Among the entries below, find all lines that include "none" and copy them.

* **Input data**
Start of Block

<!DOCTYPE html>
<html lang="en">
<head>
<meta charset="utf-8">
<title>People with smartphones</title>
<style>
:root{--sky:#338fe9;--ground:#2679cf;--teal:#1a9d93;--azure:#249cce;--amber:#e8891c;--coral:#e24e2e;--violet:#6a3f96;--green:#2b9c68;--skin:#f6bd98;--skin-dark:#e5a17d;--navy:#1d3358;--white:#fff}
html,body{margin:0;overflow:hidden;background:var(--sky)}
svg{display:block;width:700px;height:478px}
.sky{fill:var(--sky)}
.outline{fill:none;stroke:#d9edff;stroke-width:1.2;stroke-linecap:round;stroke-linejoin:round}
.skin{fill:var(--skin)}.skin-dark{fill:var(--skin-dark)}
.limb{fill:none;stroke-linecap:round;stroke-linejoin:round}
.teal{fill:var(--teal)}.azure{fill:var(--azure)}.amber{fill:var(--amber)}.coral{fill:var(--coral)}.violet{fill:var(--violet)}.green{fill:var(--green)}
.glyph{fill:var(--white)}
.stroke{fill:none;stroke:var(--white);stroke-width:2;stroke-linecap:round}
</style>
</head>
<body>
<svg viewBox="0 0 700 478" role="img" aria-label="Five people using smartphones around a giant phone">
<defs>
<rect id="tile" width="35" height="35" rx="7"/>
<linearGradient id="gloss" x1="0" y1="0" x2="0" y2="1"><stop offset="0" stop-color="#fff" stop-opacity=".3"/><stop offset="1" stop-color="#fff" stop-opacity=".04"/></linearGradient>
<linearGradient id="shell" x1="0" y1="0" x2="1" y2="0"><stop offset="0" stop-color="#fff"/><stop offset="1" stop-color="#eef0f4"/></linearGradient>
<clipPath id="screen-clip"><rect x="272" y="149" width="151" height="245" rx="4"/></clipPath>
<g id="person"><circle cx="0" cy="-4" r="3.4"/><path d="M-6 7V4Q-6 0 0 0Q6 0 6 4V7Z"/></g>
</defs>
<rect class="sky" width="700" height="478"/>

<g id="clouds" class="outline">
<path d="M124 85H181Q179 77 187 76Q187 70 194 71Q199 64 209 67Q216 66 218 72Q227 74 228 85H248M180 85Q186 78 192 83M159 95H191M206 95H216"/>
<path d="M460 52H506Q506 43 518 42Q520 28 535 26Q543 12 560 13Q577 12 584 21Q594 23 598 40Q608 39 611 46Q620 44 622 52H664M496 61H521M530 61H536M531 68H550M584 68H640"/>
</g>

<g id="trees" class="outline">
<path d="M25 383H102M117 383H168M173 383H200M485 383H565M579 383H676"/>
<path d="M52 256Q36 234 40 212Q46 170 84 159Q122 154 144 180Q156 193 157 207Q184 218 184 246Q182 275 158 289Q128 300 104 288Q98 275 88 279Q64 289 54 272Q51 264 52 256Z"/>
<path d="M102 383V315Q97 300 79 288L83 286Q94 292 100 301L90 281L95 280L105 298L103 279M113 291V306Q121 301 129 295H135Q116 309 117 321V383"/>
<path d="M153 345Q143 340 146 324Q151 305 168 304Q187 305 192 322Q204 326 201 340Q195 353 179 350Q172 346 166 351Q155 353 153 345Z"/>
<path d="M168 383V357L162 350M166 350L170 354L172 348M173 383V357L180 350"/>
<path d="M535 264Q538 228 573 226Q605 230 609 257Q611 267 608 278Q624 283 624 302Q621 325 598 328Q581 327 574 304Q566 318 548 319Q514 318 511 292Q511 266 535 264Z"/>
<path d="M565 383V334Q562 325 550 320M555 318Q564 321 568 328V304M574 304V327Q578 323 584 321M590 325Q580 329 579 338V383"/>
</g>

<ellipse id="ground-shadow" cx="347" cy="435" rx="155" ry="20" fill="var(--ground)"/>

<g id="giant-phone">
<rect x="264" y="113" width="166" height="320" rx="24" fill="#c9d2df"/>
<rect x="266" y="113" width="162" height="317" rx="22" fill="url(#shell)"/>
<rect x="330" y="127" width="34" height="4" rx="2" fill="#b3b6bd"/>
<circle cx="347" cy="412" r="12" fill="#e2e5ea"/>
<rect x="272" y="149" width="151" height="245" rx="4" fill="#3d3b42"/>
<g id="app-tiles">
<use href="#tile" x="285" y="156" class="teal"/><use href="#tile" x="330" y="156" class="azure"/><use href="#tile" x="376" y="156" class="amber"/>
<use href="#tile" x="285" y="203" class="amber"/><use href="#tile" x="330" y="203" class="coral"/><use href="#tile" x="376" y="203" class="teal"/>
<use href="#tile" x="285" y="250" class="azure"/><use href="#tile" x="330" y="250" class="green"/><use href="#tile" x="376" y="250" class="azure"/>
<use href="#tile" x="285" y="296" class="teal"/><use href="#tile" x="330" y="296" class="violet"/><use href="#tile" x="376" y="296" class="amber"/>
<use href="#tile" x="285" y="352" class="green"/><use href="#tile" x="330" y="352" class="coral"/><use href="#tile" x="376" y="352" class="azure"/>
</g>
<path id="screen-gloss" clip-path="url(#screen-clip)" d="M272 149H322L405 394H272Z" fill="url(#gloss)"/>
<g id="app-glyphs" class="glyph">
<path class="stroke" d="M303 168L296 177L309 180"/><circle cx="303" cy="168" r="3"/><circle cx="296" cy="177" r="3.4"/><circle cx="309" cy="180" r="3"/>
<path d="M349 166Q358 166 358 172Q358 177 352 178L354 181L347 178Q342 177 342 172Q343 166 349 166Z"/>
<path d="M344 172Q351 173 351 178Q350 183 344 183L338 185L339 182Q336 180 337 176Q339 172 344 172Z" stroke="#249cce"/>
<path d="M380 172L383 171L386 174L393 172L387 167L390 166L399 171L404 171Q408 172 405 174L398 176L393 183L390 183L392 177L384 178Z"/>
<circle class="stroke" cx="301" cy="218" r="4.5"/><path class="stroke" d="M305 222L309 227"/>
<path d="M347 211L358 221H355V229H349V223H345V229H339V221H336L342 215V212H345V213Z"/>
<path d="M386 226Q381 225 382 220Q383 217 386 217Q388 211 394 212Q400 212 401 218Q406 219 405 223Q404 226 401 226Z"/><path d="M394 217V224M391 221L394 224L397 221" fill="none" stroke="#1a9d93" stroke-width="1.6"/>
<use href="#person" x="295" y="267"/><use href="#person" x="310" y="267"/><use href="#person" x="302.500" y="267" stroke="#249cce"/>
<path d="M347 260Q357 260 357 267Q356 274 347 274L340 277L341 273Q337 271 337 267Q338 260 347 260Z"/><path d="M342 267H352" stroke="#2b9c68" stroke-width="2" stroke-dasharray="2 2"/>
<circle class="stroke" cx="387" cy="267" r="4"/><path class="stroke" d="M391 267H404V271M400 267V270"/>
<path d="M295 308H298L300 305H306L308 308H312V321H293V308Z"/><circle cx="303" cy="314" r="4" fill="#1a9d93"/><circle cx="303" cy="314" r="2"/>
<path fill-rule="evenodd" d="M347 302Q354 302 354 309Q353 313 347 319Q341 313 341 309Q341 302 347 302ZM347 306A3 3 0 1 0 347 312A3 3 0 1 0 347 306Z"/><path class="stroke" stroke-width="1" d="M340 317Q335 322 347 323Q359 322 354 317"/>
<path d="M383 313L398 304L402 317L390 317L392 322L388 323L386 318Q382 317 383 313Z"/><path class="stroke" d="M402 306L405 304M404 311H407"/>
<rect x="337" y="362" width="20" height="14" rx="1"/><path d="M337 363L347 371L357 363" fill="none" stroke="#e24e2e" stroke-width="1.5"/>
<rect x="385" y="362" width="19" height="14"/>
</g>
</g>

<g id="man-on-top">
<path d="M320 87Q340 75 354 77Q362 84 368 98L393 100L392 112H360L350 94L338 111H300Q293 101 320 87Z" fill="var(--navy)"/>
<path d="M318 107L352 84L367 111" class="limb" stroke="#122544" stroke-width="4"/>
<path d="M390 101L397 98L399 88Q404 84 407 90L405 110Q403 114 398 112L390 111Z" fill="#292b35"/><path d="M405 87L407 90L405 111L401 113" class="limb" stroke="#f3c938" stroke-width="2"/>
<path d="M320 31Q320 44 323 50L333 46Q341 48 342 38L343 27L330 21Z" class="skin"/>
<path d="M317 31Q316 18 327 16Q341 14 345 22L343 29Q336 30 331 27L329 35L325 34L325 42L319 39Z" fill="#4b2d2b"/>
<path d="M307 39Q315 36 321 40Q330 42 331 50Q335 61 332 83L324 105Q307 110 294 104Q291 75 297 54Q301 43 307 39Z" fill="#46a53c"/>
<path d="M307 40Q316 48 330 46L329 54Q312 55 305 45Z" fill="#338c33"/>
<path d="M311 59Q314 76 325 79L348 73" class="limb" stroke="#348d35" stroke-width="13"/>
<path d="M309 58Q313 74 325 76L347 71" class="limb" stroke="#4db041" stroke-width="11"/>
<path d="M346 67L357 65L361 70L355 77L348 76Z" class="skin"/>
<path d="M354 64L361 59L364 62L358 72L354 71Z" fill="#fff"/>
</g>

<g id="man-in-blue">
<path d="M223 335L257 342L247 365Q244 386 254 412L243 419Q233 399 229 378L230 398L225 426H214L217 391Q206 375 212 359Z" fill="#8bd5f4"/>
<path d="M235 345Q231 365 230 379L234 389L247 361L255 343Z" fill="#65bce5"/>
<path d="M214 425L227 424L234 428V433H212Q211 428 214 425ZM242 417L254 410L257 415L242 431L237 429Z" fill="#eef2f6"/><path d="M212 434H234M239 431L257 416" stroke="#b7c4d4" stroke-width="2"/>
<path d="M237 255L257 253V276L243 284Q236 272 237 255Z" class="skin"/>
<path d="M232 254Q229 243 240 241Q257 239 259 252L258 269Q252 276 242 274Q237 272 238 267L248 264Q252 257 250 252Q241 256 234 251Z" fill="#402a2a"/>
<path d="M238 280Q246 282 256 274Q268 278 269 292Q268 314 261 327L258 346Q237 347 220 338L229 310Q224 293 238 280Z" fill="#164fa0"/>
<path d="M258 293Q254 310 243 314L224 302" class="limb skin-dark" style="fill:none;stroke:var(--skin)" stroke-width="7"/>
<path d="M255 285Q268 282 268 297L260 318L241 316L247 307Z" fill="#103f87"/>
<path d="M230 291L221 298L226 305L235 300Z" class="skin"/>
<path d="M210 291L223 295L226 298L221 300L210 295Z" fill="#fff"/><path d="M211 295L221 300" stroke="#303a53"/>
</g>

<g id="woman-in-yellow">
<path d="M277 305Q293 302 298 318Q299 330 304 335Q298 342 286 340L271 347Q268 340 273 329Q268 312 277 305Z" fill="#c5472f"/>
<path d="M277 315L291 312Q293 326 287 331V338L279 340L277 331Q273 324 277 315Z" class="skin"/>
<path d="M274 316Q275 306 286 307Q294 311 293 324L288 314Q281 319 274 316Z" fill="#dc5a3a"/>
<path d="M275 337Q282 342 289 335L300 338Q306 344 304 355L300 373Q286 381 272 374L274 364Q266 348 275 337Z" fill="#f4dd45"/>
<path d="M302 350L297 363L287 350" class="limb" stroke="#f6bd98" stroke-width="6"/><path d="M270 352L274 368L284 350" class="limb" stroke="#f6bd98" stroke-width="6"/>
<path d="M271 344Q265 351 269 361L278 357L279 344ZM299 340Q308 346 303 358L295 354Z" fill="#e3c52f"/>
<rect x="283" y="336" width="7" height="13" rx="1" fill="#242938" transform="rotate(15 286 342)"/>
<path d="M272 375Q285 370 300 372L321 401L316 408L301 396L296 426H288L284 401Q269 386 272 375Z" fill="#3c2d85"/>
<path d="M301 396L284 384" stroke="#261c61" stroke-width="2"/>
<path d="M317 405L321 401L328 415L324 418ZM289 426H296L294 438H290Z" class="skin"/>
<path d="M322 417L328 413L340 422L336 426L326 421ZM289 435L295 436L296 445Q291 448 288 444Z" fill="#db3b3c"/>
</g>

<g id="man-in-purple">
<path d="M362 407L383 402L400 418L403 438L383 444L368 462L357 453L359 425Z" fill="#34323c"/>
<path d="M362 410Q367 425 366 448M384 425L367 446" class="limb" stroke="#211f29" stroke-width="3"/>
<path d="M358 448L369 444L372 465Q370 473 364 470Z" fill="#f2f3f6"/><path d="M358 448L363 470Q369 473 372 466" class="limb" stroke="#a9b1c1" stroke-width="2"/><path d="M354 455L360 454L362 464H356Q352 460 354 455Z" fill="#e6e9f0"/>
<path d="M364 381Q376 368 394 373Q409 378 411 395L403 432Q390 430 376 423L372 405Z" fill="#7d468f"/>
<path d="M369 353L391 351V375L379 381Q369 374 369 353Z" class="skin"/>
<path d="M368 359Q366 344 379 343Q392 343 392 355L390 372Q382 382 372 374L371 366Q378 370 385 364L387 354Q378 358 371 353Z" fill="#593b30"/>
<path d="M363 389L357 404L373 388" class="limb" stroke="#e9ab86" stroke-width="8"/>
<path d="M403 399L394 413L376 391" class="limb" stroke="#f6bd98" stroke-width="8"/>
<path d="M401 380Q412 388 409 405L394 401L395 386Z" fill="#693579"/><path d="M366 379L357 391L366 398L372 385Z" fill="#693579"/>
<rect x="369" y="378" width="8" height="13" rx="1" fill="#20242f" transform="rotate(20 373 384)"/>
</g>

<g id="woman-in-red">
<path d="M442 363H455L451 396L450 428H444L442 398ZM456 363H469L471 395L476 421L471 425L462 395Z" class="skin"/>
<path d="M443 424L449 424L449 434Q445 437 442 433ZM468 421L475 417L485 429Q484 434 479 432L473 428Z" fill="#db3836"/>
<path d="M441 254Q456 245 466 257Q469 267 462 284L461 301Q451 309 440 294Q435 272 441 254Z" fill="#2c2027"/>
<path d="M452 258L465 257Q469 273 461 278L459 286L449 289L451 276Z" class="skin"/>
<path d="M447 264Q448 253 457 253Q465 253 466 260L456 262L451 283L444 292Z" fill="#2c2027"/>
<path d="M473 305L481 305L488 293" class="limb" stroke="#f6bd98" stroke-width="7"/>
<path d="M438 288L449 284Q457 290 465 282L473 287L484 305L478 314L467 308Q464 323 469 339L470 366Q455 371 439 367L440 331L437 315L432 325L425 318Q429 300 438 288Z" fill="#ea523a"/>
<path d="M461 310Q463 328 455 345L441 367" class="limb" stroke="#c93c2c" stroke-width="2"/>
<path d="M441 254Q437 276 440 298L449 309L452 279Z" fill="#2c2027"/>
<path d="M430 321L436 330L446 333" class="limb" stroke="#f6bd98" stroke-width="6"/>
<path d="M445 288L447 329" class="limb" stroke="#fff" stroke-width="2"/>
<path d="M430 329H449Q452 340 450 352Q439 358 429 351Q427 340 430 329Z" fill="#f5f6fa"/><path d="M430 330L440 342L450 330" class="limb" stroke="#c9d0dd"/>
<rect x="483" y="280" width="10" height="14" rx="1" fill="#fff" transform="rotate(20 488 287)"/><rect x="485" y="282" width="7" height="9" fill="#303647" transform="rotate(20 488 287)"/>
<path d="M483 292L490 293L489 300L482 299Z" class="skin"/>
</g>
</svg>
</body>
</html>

End of Block

* **Solution**
.outline{fill:none;stroke:#d9edff;stroke-width:1.2;stroke-linecap:round;stroke-linejoin:round}
.limb{fill:none;stroke-linecap:round;stroke-linejoin:round}
.stroke{fill:none;stroke:var(--white);stroke-width:2;stroke-linecap:round}
<path d="M386 226Q381 225 382 220Q383 217 386 217Q388 211 394 212Q400 212 401 218Q406 219 405 223Q404 226 401 226Z"/><path d="M394 217V224M391 221L394 224L397 221" fill="none" stroke="#1a9d93" stroke-width="1.6"/>
<rect x="337" y="362" width="20" height="14" rx="1"/><path d="M337 363L347 371L357 363" fill="none" stroke="#e24e2e" stroke-width="1.5"/>
<path d="M258 293Q254 310 243 314L224 302" class="limb skin-dark" style="fill:none;stroke:var(--skin)" stroke-width="7"/>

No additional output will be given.